When Tony Blair told Stephen Byers that he was moving to Transport from the DTI, this most Blairite of Blairite ministers thought to himself: "That's interesting." He didn't exactly jump with joy.
Tomorrow he will announce changes in the way new franchises are agreed with train companies. He's called it "a milestone day". "It is the most important lever I've got. Overall the main priority will be to deliver short-term benefits to passengers so they note an improvement very quickly."
John Prescott made a similar claim, but there were no obvious improvements. Mr Byers is still fresh enough not to look perturbed. "I've got a lot more clout than John. I am confident you will see improvements within two or three years."
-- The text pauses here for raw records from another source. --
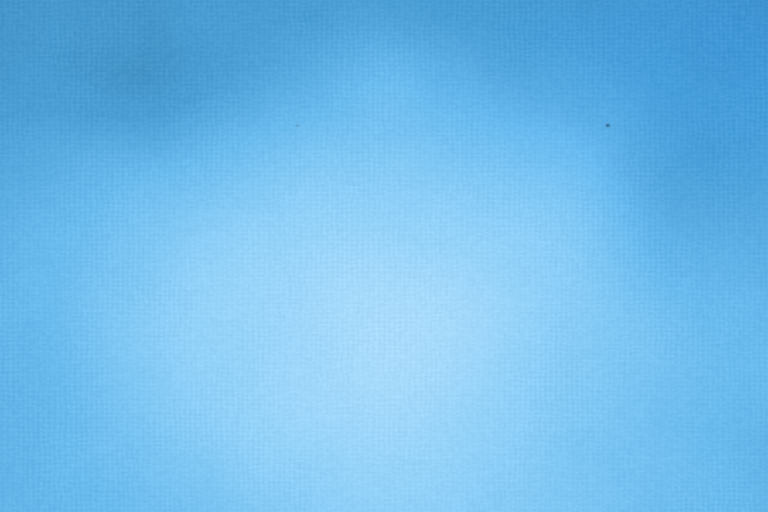
A Shadertoy shader for this texture:

```glsl
float hash(vec2 p) {
    p = fract(p * vec2(0.1031, 0.1137));
    p += dot(p, p.yx + 33.33);
    return fract((p.x + p.y) * p.x * 7.31);
}

float noise(vec2 p) {
    vec2 cell = floor(p), f = fract(p);
    f = f * f * (3.0 - 2.0 * f);
    return mix(mix(hash(cell), hash(cell + vec2(1, 0)), f.x),
               mix(hash(cell + vec2(0, 1)), hash(cell + vec2(1, 1)), f.x), f.y);
}

float clouds(vec2 p) {
    float sum = 0.0, weight = 0.5;
    for (int octave = 0; octave < 4; octave++) {
        sum += weight * noise(p);
        p = mat2(1.6, 1.2, -1.2, 1.6) * p + 7.3;
        weight *= 0.5;
    }
    return sum - 0.47;
}

float blob(vec2 p, vec2 center, vec2 size) {
    vec2 d = (p - center) / size;
    return exp(-dot(d, d));
}

vec3 blueRamp(float tone) {
    vec3 color = mix(vec3(0.23, 0.52, 0.71), vec3(0.29, 0.62, 0.83), smoothstep(0.0, 0.25, tone));
    color = mix(color, vec3(0.41, 0.73, 0.93), clamp((tone - 0.25) / 0.25, 0.0, 1.0));
    color = mix(color, vec3(0.55, 0.81, 0.97), clamp((tone - 0.5) / 0.25, 0.0, 1.0));
    return mix(color, vec3(0.66, 0.86, 0.985), clamp((tone - 0.75) / 0.25, 0.0, 1.0));
}

// Fine ribs crossed by uneven threads
float weave(vec2 p) {
    vec2 wobble = 0.5 * vec2(noise(p * 35.0), noise(p * 35.0 + 19.0));
    float ribs = sin(6.2832 * (p.x * 98.0 + wobble.x));
    float threads = sin(6.2832 * (p.y * 112.0 + wobble.y));
    float grain = noise(p * vec2(150.0, 260.0)) - 0.5;
    float patches = 0.5 + noise(p * 12.0);
    return patches * (0.007 * ribs + 0.005 * threads) + 0.028 * grain;
}

void mainImage(out vec4 fragColor, in vec2 fragCoord) {
    vec2 uv = fragCoord / iResolution.xy;
    vec2 p = fragCoord / iResolution.y;

    // Vertical shade and broad central glow
    float tone = mix(0.41, 0.10, smoothstep(0.35, 1.0, uv.y));
    float glowHeight = uv.y > 0.38 ? 0.55 : 0.48;
    tone += 0.59 * blob(uv, vec2(0.48, 0.38), vec2(0.34, glowHeight));

    // Soft local stains and lighter washes
    tone -= 0.13 * blob(uv, vec2(0.20, 0.83), vec2(0.13, 0.10));
    tone -= 0.07 * blob(uv, vec2(0.88, 0.62), vec2(0.08, 0.25));
    tone += 0.08 * blob(uv, vec2(0.74, 0.62), vec2(0.09, 0.18));
    tone += 0.06 * blob(uv, vec2(0.50, 0.84), vec2(0.08, 0.10));
    tone += 0.07 * blob(uv, vec2(0.80, 0.00), vec2(0.25, 0.15));
    tone += 0.16 * clouds(p * 4.0 + 2.7);

    vec3 color = blueRamp(tone);
    color += vec3(-0.02, 0.0, 0.04) * blob(uv, vec2(1.0, 0.95), vec2(0.3, 0.3));
    color += weave(p) * vec3(1.2, 1.0, 0.8);

    // Tiny dark flecks
    float fleck = blob(p, vec2(1.187, 0.755), vec2(0.004, 0.003));
    fleck += 0.4 * blob(p, vec2(0.581, 0.755), vec2(0.003));
    color *= 1.0 - 0.4 * fleck;

    fragColor = vec4(clamp(color, 0.0, 1.0), 1.0);
}
```
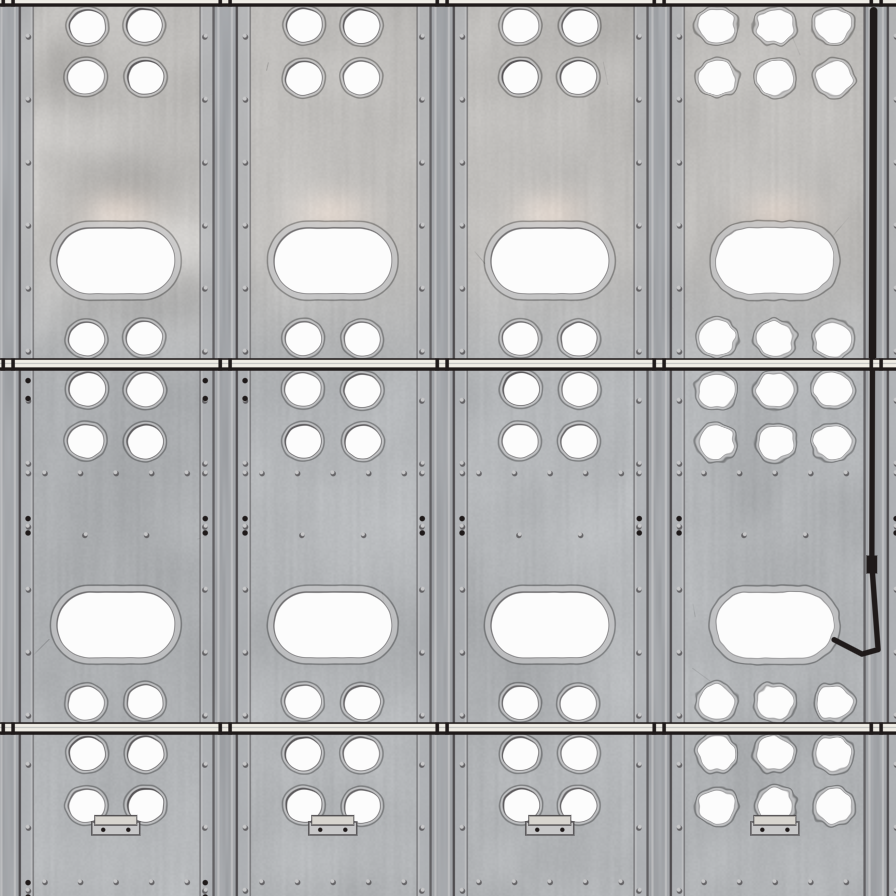
A WebGL 1 fragment shader for this texture:

```glsl
precision highp float;
// Riveted aluminium panels in a four-column grid, punched with round and oval openings.
uniform vec2 u_resolution;

const vec2 PITCH = vec2(.2422, .4063);   // panel size
const vec2 ORIGIN = vec2(.0091, .0005);  // first seam crossing, from top left
const float HOLE_RADIUS = .0192;
const float HOLE_STEP = .0651;
const vec2 OVAL = vec2(.029, .0365);     // half straight length, end radius
const float RIVET_X = .0222;             // rivet line, from the seam
const float RIVET_STEP = .0703;
const float STRIP_HALF = .028;
const float POST_HALF = .013;
const vec3 WARM_METAL = vec3(.735, .728, .718);
const vec3 COOL_METAL = vec3(.692, .702, .712);
const vec3 POST_METAL = vec3(.635, .645, .66);
const vec3 LIP = vec3(.78, .78, .785);
const vec3 SHADOW = vec3(.29, .28, .29);
const vec3 BLACK = vec3(.12, .1, .1);
const vec3 RAIL = vec3(.94, .93, .9);
const vec3 OPENING = vec3(.99);

float aa;  // edge softness

float hash(vec2 p) {
  vec3 q = fract(p.xyx * .1031);
  q += dot(q, q.yzx + 33.33);
  return fract((q.x + q.y) * q.z);
}

float noise(vec2 p) {  // centred on zero
  vec2 i = floor(p), f = fract(p), e = vec2(1, 0);
  f *= f * (3. - 2. * f);
  return mix(mix(hash(i), hash(i + e), f.x),
             mix(hash(i + e.yx), hash(i + 1.), f.x), f.y) - .5;
}

float fill(float d) { return 1. - smoothstep(-aa, aa, d); }
float line(float d, float w) { return fill(abs(d) - w); }
float box(vec2 p, vec2 s) { p = abs(p) - s; return max(p.x, p.y); }
float slot(vec2 p, vec2 s) { return length(vec2(max(abs(p.x) - s.x, 0.), p.y)) - s.y; }

float segment(vec2 p, vec2 a, vec2 b) {
  p -= a; b -= a;
  return length(p - b * clamp(dot(p, b) / dot(b, b), 0., 1.));
}

void paint(inout vec3 c, vec3 ink, float amount) { c = mix(c, ink, amount); }

// Opening with a pressed lip and a shadowed upper left edge
void punch(inout vec3 c, vec2 p, vec2 s, float lip, float shade, float wobble) {
  float d = slot(p, s) + wobble;
  float inner = slot(p - vec2(.001, .0014) * shade, s) + wobble;
  c *= 1. - .3 * line(d - lip, .0009);
  paint(c, LIP, .65 * fill(d - lip + .001));
  paint(c, SHADOW, fill(d - .0008) * (.25 + .65 * shade));
  paint(c, OPENING, fill(max(d, inner)));
}

void rivet(inout vec3 c, vec2 p) {
  paint(c, SHADOW, .75 * fill(length(p - vec2(.0005, .0008)) - .003));
  paint(c, LIP, fill(length(p + vec2(.0004, .0007)) - .0022));
}

void main() {
  vec2 p = gl_FragCoord.xy / u_resolution;
  p.y = 1. - p.y;
  aa = .8 / min(u_resolution.x, u_resolution.y);
  vec2 grid = (p - ORIGIN) / PITCH, id = floor(grid), q = fract(grid) * PITCH;
  vec2 seam = q - PITCH * step(PITCH * .5, q);
  bool wide = id.x > 2.5, middle = id.y == 1., bottom = id.y > 1.5;
  float x = q.x - PITCH.x * .5 - (wide ? .008 : -.001);
  float tone = hash(id + 7.) - .5;

  // Brushed sheet with stains, dents, warm reflections and scratches
  vec3 c = mix(WARM_METAL, COOL_METAL, smoothstep(.25, .45, p.y));
  c += noise(p * 7.) * .07 + noise(p * 25.) * .025 + tone * .025;
  c += noise(p * vec2(240, 9)) * .025 + noise(p * 450.) * .02;
  c += (noise(p * 16.) - noise(p * 16. + .3)) * (id.x + id.y < .5 ? .16 : .05);
  vec2 glow = vec2(x - .02 * tone, q.y - .238) / vec2(.04, .025);
  if (id.y < .5) c += vec3(.11, .08, .06) * exp(-dot(glow, glow));
  for (int i = 0; i < 14; i++) {
    vec2 k = vec2(i, 3), a = vec2(hash(k), hash(k + 11.));
    vec2 b = a + vec2(hash(k + 23.) - .5, hash(k + 37.) - .3) * .05;
    c *= 1. - .22 * fill(segment(p, a, b) - .0005) * (noise(p * 90.) + .5);
  }

  // Round openings, two abreast or three in the last column, and ovals
  float count = wide ? 3. : 2.;
  float n = clamp(floor(x / HOLE_STEP + count * .5), 0., count - 1.);
  float holeY = q.y < .057 ? .028 : q.y < .2 ? .086 : .377;
  vec2 key = id * 5. + vec2(n, floor(holeY * 20.));
  vec2 h = vec2(x - (n - count * .5 + .5) * HOLE_STEP, q.y - holeY);
  h += (vec2(hash(key), hash(key + 9.)) - .5) * .002;
  float shade = wide ? .15 : .55 + .45 * hash(key + 4.);
  float wobble = noise(p * 110.) * (wide ? .0045 : .0012);
  punch(c, h * vec2(.96, 1.03), vec2(0, HOLE_RADIUS), .0038, shade, wobble);
  punch(c, vec2(x, q.y - .2904), OVAL, .0075, wide ? .3 : .65, wobble * .4);

  // Rivets across the lower panels
  if (id.y > .5) {
    n = clamp(floor(x / .0397 + .5), -2., 2.);
    rivet(c, vec2(x - n * .0397, q.y - (bottom ? .171 : .121)));
    if (middle) rivet(c, vec2(abs(x) - .034, q.y - .19));
  }

  // Latch plates
  if (bottom) {
    vec2 l = vec2(x, q.y - .1115);
    paint(c, SHADOW, fill(box(l, vec2(.0275, .008))));
    paint(c, LIP, fill(box(l, vec2(.026, .0065))));
    l.y += .009;
    paint(c, SHADOW, fill(box(l, vec2(.024, .006))));
    paint(c, RAIL * .9, fill(box(l, vec2(.023, .0045))));
    paint(c, BLACK, fill(length(vec2(abs(x) - .014, l.y - .0105)) - .0024));
  }

  // Side strips with rivets and open bolt holes
  float sx = abs(seam.x), rx = sx - RIVET_X;
  if (!wide || seam.x > 0.) {
    paint(c, POST_METAL * 1.06, .6 * fill(sx - STRIP_HALF));
    paint(c, SHADOW, .55 * line(sx - STRIP_HALF, .0008));
    paint(c, LIP, .6 * line(sx - STRIP_HALF + .002, .0008));
    rivet(c, vec2(rx, mod(q.y - .0049, RIVET_STEP) - RIVET_STEP * .5));
    if (middle) rivet(c, vec2(rx, q.y - .121));
    float bolt = length(vec2(rx, abs(q.y - .18) - .008));
    if (middle && p.x < .3) bolt = min(bolt, length(vec2(rx, abs(q.y - .028) - .01)));
    if (middle || bottom && id.x < .5) paint(c, BLACK, fill(bolt - .003));
  }

  // Upright posts
  paint(c, POST_METAL + noise(p * vec2(300, 12)) * .06, fill(sx - POST_HALF));
  paint(c, LIP, .7 * line(sx - .0075, .0012));
  paint(c, SHADOW, (seam.x > 0. ? .95 : .75) * line(sx - POST_HALF, .0013));

  // Cable hanging down the right side
  vec2 clip = vec2(.973, .63), bend = vec2(.98, .725), low = vec2(.962, .73);
  float cable = min(segment(p, vec2(.975, .012), clip), segment(p, clip, bend));
  cable = min(cable, min(segment(p, bend, low), segment(p, low, vec2(.931, .714))));
  paint(c, BLACK, fill(cable - (p.y < .4 ? .0042 : .003)));
  paint(c, BLACK, fill(box(p - clip, vec2(.006, .01))));

  // Horizontal rails, notched at the posts
  paint(c, BLACK, fill(abs(seam.y) - .007));
  paint(c, RAIL, line(seam.y + .001, .0042));
  paint(c, POST_METAL, .6 * line(seam.y + .0012, .0006));
  paint(c, BLACK, fill(box(vec2(sx - .0055, seam.y), vec2(.002, .0065))));

  gl_FragColor = vec4(clamp(c, 0., 1.), 1);
}
```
He has a strong personal interest in trains – he and his partner Jan, who lives in Newcastle, have a commuter relationship. "At the moment the service is substandard and quite unacceptable." Would he say there was a crisis? "Post-Hatfield there was a crisis. There have been some improvements since then."
Occasional frustration permeates the calm demeanour. "I don't have direct control over any of this. I can provide direction, guidance, and have some levers over other bodies that have the control."
In which case why does he not take control over Railtrack by renationalising it? "I can't see it happening." He speaks almost as an observer. A rail analyst might say, "I can't see it happening. The Secretary of State would never do it." But Byers is the Secretary of State. Surely he ought to be the one making things happen? He replies that he won't be rushed into decisions.
He's essence of New Labour. Moderate, hardworking, he clearly wills change for the better. But will he find the right levers to pull? The travelling public will be a stern judge.Reuse content